-- Provided data --
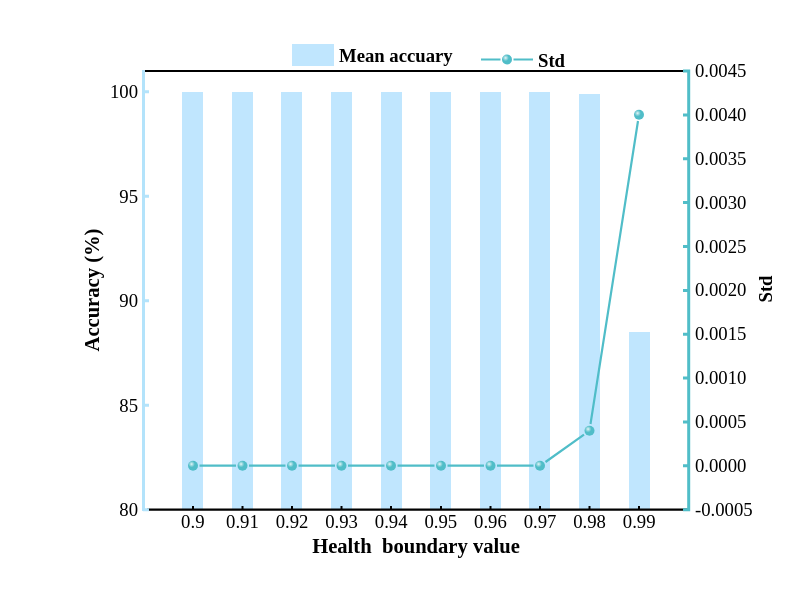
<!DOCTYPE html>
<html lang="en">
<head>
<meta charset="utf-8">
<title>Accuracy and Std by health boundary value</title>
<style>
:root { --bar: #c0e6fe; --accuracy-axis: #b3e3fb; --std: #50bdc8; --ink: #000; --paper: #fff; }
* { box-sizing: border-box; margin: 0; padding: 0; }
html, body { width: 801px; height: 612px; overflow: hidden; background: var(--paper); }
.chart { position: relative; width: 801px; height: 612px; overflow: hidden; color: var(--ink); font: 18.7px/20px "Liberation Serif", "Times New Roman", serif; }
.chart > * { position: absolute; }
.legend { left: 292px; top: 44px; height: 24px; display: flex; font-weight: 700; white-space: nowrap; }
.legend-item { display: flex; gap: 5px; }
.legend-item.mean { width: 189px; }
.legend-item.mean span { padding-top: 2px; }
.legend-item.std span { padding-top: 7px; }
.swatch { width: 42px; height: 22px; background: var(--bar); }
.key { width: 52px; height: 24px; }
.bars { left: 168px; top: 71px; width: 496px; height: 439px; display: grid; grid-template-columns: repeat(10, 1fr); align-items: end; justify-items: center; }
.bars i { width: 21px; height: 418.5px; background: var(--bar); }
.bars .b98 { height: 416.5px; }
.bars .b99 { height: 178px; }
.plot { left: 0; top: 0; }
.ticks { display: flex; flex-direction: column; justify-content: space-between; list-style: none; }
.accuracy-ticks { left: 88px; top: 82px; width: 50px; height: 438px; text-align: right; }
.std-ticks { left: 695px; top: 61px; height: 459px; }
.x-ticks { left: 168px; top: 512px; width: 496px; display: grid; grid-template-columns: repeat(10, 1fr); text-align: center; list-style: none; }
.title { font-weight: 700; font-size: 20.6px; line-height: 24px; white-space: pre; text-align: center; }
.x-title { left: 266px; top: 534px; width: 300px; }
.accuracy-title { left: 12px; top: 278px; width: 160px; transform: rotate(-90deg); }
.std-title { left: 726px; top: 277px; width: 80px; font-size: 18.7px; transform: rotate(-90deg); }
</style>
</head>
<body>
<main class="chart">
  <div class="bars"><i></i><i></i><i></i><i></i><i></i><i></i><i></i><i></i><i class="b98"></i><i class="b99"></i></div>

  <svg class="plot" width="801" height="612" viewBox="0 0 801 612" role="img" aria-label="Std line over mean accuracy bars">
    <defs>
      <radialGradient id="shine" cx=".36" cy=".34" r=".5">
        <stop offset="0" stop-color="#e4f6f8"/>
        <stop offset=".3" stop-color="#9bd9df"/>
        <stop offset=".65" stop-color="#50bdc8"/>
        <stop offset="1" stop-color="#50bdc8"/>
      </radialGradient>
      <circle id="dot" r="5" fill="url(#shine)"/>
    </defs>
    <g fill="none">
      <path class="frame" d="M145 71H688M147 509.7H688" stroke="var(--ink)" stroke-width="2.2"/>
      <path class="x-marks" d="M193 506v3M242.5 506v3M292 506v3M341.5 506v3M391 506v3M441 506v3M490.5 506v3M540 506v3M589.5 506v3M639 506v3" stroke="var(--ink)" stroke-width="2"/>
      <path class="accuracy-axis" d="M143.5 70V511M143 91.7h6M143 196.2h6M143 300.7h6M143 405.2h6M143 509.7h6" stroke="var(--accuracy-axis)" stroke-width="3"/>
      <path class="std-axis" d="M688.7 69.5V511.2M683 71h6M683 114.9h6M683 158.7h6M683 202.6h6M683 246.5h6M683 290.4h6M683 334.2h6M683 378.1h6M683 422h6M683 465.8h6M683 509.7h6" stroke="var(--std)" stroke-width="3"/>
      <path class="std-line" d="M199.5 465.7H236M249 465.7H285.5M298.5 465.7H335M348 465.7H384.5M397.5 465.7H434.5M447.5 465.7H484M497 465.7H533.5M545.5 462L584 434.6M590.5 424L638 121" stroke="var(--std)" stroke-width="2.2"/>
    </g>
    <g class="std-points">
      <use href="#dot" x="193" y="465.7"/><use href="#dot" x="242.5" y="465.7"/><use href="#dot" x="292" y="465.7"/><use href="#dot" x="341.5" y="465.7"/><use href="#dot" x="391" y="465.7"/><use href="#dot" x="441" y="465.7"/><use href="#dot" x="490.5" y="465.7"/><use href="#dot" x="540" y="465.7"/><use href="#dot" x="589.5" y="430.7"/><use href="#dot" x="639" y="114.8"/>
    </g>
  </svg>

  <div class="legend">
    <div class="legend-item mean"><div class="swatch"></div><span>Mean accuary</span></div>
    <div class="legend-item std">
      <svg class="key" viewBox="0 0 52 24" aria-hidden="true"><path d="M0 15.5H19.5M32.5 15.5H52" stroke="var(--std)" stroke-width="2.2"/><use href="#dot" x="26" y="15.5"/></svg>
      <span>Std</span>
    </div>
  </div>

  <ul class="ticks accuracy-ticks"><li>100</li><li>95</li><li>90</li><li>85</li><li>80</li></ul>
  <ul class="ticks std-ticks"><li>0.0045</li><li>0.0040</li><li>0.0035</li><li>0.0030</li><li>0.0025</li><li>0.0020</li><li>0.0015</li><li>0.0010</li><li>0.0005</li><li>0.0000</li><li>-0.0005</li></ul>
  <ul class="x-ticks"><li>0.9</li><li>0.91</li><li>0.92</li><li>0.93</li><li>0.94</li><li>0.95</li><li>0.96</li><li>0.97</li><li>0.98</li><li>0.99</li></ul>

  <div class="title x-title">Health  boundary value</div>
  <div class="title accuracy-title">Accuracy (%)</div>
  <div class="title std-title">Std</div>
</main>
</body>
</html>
* * *
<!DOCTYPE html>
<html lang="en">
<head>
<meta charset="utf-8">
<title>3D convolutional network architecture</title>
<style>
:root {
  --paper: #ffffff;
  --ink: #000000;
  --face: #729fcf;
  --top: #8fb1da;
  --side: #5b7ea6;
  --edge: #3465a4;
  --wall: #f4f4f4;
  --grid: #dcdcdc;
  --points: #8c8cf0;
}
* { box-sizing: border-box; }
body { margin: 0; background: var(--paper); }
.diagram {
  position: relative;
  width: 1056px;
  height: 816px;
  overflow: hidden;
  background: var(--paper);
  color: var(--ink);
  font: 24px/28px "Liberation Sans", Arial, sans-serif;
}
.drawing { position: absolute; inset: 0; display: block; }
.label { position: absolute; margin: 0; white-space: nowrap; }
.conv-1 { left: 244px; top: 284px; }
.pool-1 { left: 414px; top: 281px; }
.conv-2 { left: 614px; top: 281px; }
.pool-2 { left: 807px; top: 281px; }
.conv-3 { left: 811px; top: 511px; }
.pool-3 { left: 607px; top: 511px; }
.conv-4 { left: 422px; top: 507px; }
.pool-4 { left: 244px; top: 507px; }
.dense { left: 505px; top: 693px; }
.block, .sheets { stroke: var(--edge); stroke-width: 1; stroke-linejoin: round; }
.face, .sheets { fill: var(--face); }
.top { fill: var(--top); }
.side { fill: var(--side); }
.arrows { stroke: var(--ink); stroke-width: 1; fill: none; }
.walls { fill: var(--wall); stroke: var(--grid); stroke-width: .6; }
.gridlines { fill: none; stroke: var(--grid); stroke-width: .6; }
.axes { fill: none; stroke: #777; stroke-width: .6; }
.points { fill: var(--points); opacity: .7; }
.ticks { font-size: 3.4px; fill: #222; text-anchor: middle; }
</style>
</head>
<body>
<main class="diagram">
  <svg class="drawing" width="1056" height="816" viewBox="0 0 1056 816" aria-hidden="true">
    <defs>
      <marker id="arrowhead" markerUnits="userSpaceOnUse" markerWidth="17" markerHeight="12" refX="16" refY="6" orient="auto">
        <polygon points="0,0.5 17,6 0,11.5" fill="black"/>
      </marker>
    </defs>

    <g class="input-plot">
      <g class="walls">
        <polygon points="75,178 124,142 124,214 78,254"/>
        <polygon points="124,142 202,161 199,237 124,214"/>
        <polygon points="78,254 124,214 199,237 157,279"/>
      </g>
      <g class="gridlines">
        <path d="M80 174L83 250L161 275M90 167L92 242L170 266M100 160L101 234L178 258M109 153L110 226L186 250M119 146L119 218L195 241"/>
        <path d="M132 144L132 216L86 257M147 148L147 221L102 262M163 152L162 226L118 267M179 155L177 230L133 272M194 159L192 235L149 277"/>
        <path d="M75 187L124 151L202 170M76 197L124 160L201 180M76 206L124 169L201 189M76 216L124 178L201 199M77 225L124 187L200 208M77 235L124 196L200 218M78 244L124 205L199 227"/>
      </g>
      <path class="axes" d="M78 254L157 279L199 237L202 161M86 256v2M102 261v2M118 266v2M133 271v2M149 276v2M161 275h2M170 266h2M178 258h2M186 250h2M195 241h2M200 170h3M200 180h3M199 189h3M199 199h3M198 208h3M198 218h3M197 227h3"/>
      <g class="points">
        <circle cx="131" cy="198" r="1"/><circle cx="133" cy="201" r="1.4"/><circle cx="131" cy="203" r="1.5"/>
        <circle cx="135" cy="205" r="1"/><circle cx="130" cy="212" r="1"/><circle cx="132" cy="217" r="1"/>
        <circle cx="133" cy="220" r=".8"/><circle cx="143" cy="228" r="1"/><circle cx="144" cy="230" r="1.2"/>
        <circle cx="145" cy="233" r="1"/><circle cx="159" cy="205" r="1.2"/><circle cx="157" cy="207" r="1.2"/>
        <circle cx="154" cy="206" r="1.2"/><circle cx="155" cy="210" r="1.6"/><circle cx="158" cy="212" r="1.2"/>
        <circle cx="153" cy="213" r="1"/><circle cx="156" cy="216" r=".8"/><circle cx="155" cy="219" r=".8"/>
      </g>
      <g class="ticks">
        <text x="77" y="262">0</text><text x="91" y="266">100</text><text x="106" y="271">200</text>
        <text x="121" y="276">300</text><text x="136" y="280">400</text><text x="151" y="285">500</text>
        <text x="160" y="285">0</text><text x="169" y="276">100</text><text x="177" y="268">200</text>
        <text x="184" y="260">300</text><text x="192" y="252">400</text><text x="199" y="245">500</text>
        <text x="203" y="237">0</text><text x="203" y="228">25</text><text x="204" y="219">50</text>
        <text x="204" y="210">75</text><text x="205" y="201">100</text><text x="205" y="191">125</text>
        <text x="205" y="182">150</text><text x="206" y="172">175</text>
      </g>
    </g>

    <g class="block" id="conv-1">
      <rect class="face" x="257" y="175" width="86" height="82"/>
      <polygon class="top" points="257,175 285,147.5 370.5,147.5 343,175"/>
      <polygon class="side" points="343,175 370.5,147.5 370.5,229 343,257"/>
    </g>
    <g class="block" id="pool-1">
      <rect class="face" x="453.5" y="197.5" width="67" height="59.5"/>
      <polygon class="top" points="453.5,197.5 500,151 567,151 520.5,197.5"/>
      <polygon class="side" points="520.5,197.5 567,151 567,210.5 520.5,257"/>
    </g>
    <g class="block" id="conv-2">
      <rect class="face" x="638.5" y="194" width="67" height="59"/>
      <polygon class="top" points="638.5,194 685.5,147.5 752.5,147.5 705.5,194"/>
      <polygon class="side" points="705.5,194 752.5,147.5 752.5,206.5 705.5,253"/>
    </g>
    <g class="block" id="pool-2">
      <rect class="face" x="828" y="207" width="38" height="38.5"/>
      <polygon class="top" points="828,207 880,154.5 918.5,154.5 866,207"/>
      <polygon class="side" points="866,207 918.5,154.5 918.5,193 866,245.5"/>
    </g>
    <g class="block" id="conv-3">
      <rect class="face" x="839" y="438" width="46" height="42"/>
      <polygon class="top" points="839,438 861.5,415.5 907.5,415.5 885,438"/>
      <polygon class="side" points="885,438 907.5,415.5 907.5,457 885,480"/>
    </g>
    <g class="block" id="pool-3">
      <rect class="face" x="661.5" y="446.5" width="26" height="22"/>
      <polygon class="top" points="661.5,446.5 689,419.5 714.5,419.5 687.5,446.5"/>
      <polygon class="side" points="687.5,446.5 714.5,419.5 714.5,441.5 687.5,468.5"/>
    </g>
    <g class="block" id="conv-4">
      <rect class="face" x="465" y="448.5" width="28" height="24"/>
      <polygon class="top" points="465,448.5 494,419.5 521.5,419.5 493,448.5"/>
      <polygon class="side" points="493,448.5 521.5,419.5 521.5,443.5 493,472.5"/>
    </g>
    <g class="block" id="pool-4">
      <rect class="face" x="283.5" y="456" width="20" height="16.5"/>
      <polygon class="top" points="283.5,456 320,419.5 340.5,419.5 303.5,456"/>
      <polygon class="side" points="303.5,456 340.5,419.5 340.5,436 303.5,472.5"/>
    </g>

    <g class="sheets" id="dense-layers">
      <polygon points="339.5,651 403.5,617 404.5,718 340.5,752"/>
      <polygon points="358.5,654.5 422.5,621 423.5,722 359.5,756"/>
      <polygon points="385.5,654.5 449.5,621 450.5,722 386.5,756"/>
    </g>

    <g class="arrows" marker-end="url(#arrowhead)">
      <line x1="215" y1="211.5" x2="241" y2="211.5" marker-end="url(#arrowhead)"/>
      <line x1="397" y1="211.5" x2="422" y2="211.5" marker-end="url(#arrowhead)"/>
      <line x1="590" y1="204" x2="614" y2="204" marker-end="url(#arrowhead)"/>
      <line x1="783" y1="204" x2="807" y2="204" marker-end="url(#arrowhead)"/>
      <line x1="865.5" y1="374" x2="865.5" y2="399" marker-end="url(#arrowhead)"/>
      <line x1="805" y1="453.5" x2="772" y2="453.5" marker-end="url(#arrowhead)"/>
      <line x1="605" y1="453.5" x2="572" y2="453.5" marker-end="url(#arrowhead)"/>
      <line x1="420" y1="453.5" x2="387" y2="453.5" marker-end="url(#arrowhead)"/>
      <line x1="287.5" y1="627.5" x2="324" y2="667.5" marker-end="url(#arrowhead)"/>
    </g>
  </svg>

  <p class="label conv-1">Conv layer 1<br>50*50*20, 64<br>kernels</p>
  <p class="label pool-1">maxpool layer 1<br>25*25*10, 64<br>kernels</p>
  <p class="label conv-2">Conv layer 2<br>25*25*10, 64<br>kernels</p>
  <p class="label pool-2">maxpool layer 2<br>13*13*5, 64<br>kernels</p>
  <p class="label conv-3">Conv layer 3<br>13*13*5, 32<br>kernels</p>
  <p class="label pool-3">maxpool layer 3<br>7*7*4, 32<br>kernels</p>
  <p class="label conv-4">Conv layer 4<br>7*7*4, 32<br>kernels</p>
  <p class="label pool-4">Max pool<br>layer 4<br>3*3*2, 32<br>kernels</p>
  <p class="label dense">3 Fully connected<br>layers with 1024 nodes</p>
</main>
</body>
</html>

-- Exercise brief --
Note which lines carry the word "border" in the material, then copy each of them.

-- Answer for this exercise --
* { box-sizing: border-box; margin: 0; padding: 0; }
* { box-sizing: border-box; }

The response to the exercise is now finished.